The fact is that most people today ... and most who'll likely need care in the future ... want to receive care in their own home. And, long-term care insurance provides you with the ability to do just that. By the way, I explained, some 32.9% of individual claim benefits in 2007 went for assisted living care. Only 24.1% went for nursing home.

But don't take my word for it ... watch a brief video of Rosemary talking about how their long-term care insurance policy allowed her husband to recover at home. Her words are more powerful than mine could ever be. Click on this link http://www.aaltci.org/claims ... the whole video is 5 or 6 minutes and extremely moving.

A Failure To Plan ... Is A Plan For Failure.

Sunday, November 30, 2008

The Most Misunderstood 2 Facts About LTC Insurance

I get many calls from consumers seeking information about long-term care insurance and the #1 question they typically ask is "what's the right age to look at this protection?" Here's what I tell them. There is no "best" age because the most misunderstood fact about LTC protection is the requirement that you health qualify before an insurance company will issue you protection.

So, if you are in great health ... then you can apply at any age. But, most of us are not in perfect health. And, once we reach our 50s, our doctors have typically prescribed a medication (or two or three). It's these changes in our health that could cause you to pay more for long-term care insurance. Or, worse, it could make it impossible for you to health quialify ... no matter how much you'd be willing to pay.

A couple of points. First (and I'll do more blogs on this in the future with some data ... for those who like facts) ... generally your 50s is the "Sweet Spot" for when you should really start to look at long-term care insurance.
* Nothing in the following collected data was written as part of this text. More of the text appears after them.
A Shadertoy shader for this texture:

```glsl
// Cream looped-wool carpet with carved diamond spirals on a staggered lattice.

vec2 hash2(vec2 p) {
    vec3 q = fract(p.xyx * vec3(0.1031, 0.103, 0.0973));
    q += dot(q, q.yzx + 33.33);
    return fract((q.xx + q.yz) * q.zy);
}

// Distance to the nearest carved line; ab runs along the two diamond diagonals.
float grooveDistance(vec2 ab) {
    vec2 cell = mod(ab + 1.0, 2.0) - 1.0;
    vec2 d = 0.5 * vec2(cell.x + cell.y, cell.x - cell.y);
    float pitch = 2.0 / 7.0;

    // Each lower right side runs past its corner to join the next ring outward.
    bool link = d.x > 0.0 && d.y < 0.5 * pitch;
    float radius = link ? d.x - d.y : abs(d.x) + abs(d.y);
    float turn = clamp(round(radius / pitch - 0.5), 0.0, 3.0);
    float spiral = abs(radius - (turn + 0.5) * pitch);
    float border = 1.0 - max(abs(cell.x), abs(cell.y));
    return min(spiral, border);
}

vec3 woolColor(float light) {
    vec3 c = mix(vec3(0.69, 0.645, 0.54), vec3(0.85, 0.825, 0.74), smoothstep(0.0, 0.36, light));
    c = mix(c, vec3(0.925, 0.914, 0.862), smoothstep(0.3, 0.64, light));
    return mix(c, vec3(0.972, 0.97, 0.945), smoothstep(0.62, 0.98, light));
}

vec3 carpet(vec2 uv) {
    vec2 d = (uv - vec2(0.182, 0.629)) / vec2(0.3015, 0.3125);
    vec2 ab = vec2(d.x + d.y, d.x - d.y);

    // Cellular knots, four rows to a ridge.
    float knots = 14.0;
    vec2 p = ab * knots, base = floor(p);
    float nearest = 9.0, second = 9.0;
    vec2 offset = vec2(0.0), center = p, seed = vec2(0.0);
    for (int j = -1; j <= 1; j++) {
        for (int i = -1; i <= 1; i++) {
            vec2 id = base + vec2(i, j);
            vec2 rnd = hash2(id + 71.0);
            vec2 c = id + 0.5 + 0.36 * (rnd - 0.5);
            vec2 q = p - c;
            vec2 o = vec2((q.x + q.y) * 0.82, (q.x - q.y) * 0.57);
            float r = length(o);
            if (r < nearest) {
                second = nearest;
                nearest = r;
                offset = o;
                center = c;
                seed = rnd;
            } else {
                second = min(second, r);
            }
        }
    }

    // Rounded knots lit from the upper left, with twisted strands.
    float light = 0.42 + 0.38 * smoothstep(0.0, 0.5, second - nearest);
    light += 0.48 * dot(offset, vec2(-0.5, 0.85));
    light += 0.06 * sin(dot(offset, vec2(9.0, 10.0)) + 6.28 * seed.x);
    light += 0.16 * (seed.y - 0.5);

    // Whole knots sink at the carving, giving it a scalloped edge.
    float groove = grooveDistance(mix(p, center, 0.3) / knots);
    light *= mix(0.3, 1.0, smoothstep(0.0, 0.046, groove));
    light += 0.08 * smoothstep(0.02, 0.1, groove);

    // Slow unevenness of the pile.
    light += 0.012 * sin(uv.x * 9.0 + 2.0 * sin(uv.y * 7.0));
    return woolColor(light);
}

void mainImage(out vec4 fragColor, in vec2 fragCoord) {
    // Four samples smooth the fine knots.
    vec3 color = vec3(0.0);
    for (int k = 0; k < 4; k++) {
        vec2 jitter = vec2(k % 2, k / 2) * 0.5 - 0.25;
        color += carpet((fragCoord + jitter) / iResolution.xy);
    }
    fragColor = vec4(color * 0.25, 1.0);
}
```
That's because your mid-50s is when you are still most likely to qualify for good health discounts ... and still not have those health conditions that would get you to disqualify.

Second, if you currently have some health conditions or even had some health conditions (we'll write more about instances where companies will re-look at applicants who have recovered from serious health issues) ... you should consult with a long-term care insurance professional.

Click on this link to go to the American Association for Long-Term Care Insurance's website where you can submit some simple information and we'll connect you with a member who can asnwer your questions. Click on this link now: http://www.aaltci.org/long-term-care-insurance/free-quote/

Thursday, November 27, 2008

Welcome to this new blog, designed to provide meaningful information to consumers interested in purchasing long-term care insurance as well as for insurance and financial professionals looking to properly market and sell this important form of protection.

The American Association for Long-Term Care Insurance does NOT sell insurance products. However, we maintain the nation's most comprehensive website with the latest and most current information on the topic.

Consumers can visit the Association's Consumer Information Center where you can simply type in your Zip Code to find a local long-term care insurance agent. Or, you can click on this link now to answer a few questions and we'll arrange for one of our members to provide you with free, no-obligation information.
Click here now. http://www.aaltci.org/long-term-care-insurance/free-quote/

Insurance and financial producers can visit our extensive Producer's Resource Center where we have a wealth of information and marketing tools you can use. To transfer to the Center, click here now: http://www.aaltci.org/for_producers/

If you have questions, please free to E-mail me at mailto:jslome@aaltci.org as I look forward to making this blog of real value to all.

Thank you for taking the time to read and comment.